That said, must we really revive the dispute over European strategic autonomy? If there is one lesson to be learned from the disasters in Iraq and Afghanistan, and from France’s impasse in the Sahel (where its troops battle jihadists in Mali and neighbouring countries), it is how limited the use of force is in dealing with the crises of our time.
Although an increase in the armed forces of some EU members is necessary, most of the threats to the security of our continent are not military in nature, whether these are international migration, climate change, terrorism, cybersecurity, organised crime, pandemics or global poverty. Nor are future challenges military-related either, such as the economic rivalry with China or the technological revolution, from cryptocurrencies to artificial intelligence.
Moreover the EU already has the means to confront these challenges: it is a financial, regulatory, commercial and technological superpower; it distributes nearly 60% of global development aid. For these sorts of issues, what is required is political will rather than military autonomy; effective diplomacy rather than an army.
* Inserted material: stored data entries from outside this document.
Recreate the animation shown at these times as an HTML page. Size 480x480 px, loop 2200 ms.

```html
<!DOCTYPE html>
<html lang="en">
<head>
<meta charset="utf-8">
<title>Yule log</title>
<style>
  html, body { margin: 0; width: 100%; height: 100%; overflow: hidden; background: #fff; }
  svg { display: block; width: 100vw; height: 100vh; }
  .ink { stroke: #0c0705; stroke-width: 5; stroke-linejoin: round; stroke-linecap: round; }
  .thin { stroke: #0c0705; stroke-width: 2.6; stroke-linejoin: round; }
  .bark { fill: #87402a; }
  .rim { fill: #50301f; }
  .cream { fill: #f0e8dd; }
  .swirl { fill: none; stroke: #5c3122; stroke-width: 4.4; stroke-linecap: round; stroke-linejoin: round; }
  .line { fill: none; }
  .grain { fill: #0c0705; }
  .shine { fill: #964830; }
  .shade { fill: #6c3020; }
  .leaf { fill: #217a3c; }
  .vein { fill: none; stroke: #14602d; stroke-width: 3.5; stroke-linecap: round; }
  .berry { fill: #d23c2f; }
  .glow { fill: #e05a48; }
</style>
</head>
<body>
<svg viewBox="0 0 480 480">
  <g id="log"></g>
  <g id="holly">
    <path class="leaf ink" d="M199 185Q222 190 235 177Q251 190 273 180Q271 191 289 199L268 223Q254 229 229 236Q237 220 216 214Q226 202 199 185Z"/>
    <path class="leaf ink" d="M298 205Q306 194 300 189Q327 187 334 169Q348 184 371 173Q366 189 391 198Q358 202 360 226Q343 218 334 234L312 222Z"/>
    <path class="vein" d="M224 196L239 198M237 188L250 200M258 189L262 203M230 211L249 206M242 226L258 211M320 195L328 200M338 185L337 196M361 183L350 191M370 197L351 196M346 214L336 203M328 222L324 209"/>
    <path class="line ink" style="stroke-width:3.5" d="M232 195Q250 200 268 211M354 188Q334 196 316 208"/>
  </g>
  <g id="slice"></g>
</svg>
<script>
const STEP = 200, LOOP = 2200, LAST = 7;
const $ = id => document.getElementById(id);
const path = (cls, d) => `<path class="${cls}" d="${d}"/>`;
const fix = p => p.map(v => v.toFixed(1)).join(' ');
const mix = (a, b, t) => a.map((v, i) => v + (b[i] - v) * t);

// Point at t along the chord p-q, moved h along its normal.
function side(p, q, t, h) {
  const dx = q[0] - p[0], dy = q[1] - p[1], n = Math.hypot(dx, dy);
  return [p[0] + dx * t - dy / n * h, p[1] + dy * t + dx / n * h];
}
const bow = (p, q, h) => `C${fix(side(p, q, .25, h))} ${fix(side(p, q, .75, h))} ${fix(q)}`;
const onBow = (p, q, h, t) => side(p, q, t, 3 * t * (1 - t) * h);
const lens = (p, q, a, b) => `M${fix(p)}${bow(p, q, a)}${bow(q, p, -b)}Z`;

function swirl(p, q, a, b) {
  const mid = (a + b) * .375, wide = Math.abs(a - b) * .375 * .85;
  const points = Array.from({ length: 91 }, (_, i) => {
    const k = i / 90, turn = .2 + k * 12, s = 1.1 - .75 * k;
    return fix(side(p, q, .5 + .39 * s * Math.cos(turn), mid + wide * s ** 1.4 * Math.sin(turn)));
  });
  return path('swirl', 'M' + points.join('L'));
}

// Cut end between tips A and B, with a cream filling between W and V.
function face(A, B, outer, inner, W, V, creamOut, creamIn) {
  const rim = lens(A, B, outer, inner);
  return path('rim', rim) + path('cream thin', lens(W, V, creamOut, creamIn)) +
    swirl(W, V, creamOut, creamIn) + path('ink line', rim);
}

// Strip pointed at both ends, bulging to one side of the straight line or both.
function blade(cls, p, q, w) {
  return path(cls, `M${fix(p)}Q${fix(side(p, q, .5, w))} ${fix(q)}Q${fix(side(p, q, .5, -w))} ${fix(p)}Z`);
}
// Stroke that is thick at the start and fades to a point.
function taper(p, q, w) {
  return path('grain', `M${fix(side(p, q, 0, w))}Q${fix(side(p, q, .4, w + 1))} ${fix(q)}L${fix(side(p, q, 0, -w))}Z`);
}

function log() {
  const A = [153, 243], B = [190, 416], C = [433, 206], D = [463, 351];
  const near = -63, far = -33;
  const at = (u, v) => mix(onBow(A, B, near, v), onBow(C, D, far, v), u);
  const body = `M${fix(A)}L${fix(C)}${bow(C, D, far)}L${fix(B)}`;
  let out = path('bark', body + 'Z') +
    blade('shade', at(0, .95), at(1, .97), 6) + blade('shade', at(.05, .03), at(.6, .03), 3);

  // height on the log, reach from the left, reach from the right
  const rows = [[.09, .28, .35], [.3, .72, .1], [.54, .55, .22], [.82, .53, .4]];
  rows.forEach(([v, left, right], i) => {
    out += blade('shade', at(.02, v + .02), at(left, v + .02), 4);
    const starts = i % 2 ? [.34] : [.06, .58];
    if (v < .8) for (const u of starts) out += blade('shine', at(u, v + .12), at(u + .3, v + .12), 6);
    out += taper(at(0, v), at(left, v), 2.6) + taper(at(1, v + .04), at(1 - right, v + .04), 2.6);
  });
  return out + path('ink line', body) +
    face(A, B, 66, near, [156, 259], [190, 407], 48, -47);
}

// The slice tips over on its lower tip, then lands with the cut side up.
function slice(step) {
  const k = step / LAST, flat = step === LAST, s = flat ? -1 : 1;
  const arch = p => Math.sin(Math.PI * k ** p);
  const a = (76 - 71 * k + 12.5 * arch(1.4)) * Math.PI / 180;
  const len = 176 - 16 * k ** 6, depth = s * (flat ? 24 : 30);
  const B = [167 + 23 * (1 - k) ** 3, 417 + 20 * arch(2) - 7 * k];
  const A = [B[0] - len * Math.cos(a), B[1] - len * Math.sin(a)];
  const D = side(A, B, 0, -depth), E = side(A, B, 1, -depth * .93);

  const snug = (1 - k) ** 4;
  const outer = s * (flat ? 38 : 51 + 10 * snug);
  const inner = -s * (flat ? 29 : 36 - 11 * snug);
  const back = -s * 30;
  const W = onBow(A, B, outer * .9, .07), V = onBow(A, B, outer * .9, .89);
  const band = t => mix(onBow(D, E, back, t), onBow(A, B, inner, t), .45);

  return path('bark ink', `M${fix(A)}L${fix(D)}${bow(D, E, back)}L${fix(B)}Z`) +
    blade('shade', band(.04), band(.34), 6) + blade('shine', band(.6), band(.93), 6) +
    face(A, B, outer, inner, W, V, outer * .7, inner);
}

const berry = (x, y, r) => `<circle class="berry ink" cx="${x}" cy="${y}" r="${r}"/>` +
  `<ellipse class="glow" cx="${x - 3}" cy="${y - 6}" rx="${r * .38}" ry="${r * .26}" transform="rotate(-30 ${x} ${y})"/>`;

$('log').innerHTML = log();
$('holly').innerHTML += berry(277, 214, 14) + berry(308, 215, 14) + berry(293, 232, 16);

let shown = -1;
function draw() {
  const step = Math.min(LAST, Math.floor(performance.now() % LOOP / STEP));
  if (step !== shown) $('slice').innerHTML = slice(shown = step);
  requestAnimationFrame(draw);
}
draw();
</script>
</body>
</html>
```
I remember at the United Nations how the European Commission would refuse to act when countries receiving massive EU aid systematically opposed EU requests. Today’s world no longer allows such angelic naivety. The union must use its power in a deliberate, consistent and purposeful way. The Lisbon Treaty signed in 2007 gave the EU’s high representative for foreign affairs and security policy the status of a vice-president of the commission, in the hope that they would have the authority to harness all the tools the EU has globally. But this never happened. In this area, the commission continues to work in silos.
Rather than engaging in a theological debate about the creation of a European army, which might happen at some stage but is not a priority today, what the EU really needs is a genuinely integrated foreign policy so that European diplomats can do more and preach less. The EU is a political power. It must behave like one.
On most of these issues, a reinvigorated European Union will be able to work with the United States to promote a world order based on common values and interests. When authoritarian solutions attract increasing support not just in the wider international arena but in Western countries, Americans and Europeans need to be closer than ever. It calls for a United States that is open to equal co-operation with Europe, and an EU that is ready to assume the full responsibilities of power.
Gérard Araud was France’s ambassador to the United States in 2014-19 and earlier, its permanent representative to the United Nations, among other diplomatic roles.